But I do know that I've heard (and sometimes been peripherally involved, usually just as a listener) some conversations with people chatting about a variety of Reality Shows. From Survivor, to American Idol, to The Bachelor, to Dancing With The Stars, to Biggest Loser to The Apprentice…and on and on. The conversation will sometimes be a matter of "that person is so great because of this and this" but more often it's a discussion about "that contestant is awful" or "that person needs to go" or something horribly critical and derogatory. They cheer at losses as much as victories…sometimes more. The competition becomes passionate and sometimes obsessive to the point of overcoming logical thought and feeding off emotions, often negative.

Now, I acknowledge that the various "Talent" shows have given us some cool talent. And the "biggest loser" promotes healthy living and gives people something to aspire to. But shows like The Bachelor and Big Brother just promote cattiness, anger, backbiting, and all sorts of negative emotions. Sure, in the various "Love" shows, romance triumphs…or something. How romantic is it to speed date on public television with multiple partners, crazy budget and staged experiences…how real is that…how lasting could it be….what can people learn from it?

Anyway, the whole Reality TV thing is a soap box for me…and one that I felt was explored in the Hunger Games trilogy. I don't think it was wholly condemned, but it was at least presented as something to look at critically and decide if we're risking extreme behavior.


OK…so this ended up being more of a rant and exploration than I desired it to be…but what I want to say in conclusion is this.

The Hunger Games trilogy is a compelling and thoughtful experience that's well worth reading and wholly recommended. In terms of a series of books, the first book can be read alone and leave you with some closure and thought provoking ideas. The second and third books, while extremely different in scope, can't really be read as stand alone novels (perhaps the third one more than the second…but there's a lot you'd miss if you only read book 3).

The emotion, tension, and anxiety increase dramatically as the series goes on. You can catch the general feel and idea from the first book…but if you read book 1 and feel too overwhelmed by the stark and terrifying world, then I would NOT recommend you continue as your sensitivities will be pushed to the extreme by the time you conclude the series.

This series is an excellent example of what a dystopia story can be. There is so much to unpack and take away. Is it perfect writing?….no, but it is a very compelling and articulate read. Is it something that will become a classic?….maybe. I actually wouldn't be surprised to see this series (at least book 1) make its way into school curriculums.

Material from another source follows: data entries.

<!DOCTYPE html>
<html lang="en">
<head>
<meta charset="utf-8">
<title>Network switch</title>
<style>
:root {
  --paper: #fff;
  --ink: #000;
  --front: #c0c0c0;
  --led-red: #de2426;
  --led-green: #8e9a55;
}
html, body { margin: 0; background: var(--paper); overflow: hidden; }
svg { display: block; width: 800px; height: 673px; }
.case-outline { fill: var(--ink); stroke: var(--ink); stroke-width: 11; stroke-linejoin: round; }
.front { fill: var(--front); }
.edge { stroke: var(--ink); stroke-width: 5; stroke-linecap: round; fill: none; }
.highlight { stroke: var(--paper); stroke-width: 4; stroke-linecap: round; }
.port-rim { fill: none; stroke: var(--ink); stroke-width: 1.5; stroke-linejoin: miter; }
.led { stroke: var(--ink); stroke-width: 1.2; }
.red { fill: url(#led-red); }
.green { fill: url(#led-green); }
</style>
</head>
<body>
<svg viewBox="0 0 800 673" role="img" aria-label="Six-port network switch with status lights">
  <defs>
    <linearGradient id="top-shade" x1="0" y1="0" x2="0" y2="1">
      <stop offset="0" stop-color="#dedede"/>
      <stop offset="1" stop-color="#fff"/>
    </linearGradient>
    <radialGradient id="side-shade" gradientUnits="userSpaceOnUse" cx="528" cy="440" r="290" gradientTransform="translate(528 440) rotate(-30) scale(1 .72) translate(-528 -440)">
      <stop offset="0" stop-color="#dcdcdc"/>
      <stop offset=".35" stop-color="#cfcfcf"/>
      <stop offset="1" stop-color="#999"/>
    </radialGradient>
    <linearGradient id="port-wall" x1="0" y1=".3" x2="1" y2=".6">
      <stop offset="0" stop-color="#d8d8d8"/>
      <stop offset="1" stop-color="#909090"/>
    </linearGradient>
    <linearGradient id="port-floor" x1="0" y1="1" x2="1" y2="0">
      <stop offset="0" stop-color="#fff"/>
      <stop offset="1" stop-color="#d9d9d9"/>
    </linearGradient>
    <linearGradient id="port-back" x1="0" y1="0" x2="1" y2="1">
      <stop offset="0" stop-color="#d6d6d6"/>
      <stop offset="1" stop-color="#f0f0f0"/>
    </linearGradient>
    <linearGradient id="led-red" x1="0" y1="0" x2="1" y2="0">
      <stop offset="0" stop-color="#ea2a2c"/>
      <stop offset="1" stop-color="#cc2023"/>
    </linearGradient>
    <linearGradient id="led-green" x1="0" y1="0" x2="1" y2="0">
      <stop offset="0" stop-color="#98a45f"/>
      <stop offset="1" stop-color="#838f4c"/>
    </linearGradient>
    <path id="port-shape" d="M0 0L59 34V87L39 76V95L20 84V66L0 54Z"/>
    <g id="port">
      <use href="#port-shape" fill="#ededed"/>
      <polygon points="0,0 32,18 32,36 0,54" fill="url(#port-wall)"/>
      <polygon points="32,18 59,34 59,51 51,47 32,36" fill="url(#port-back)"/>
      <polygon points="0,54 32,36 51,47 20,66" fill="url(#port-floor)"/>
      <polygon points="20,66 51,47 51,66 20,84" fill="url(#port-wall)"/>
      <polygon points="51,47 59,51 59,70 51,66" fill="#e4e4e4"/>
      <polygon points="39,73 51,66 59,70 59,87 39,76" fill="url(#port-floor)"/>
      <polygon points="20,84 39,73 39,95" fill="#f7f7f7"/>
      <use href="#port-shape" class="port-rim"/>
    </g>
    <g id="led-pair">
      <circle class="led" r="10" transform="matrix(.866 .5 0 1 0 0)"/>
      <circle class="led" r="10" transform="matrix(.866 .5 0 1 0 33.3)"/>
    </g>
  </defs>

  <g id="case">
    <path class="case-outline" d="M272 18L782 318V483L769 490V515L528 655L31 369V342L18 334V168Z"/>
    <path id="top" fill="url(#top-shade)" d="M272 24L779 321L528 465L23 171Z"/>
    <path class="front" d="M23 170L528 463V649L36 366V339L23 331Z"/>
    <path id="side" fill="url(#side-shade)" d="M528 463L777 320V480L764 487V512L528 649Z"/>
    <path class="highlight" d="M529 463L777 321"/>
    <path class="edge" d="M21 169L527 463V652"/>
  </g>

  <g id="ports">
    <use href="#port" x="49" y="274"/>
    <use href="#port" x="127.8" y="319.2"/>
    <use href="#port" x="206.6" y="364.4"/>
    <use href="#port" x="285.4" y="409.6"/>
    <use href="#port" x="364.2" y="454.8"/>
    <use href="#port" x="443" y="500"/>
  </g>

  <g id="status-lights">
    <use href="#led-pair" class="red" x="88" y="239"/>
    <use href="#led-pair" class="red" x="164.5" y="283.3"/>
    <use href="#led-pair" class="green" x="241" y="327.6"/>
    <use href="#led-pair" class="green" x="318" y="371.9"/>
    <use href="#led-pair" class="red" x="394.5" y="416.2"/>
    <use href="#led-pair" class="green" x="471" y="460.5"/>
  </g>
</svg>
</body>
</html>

My recommendation is to read the series….try to fight down your disgust at the people and society while at the same time keeping your mind open. It may just frighten you to see similarities in our own present day America.

The Hunger Games
The Hunger Games Trilogy

5 out of 5 stars

1 comment:

logankstewart said...

***Spoilers Below***

Man, some of that art is awesome.

This was a nice write up for the series as a whole, and I think you hit on most of the large issues. One thing I found myself thinking on was the extents people would go to make themselves beautiful, especially those in the Capitol. Remember Tygris? That woman was crazy. It seems like Collins was making a statement on appearance and how obsessed some people become, and as a person who could care less what I look like, I liked this commentary.

I've still not fully digested everything from the books. I'll find myself thinking on how awful Panem was. I also couldn't believe how they elected to do the Games again after everything, and I wonder if they would go through with it after Coin's death? Finally, the deceit of Gale & Beetee's weapons was simply appalling. I've been a Peeta fan from the beginning, so that just gave me one more reason to dislike Gale.

All in all, this was a fantastic series that I'm sure will be around for many years to come.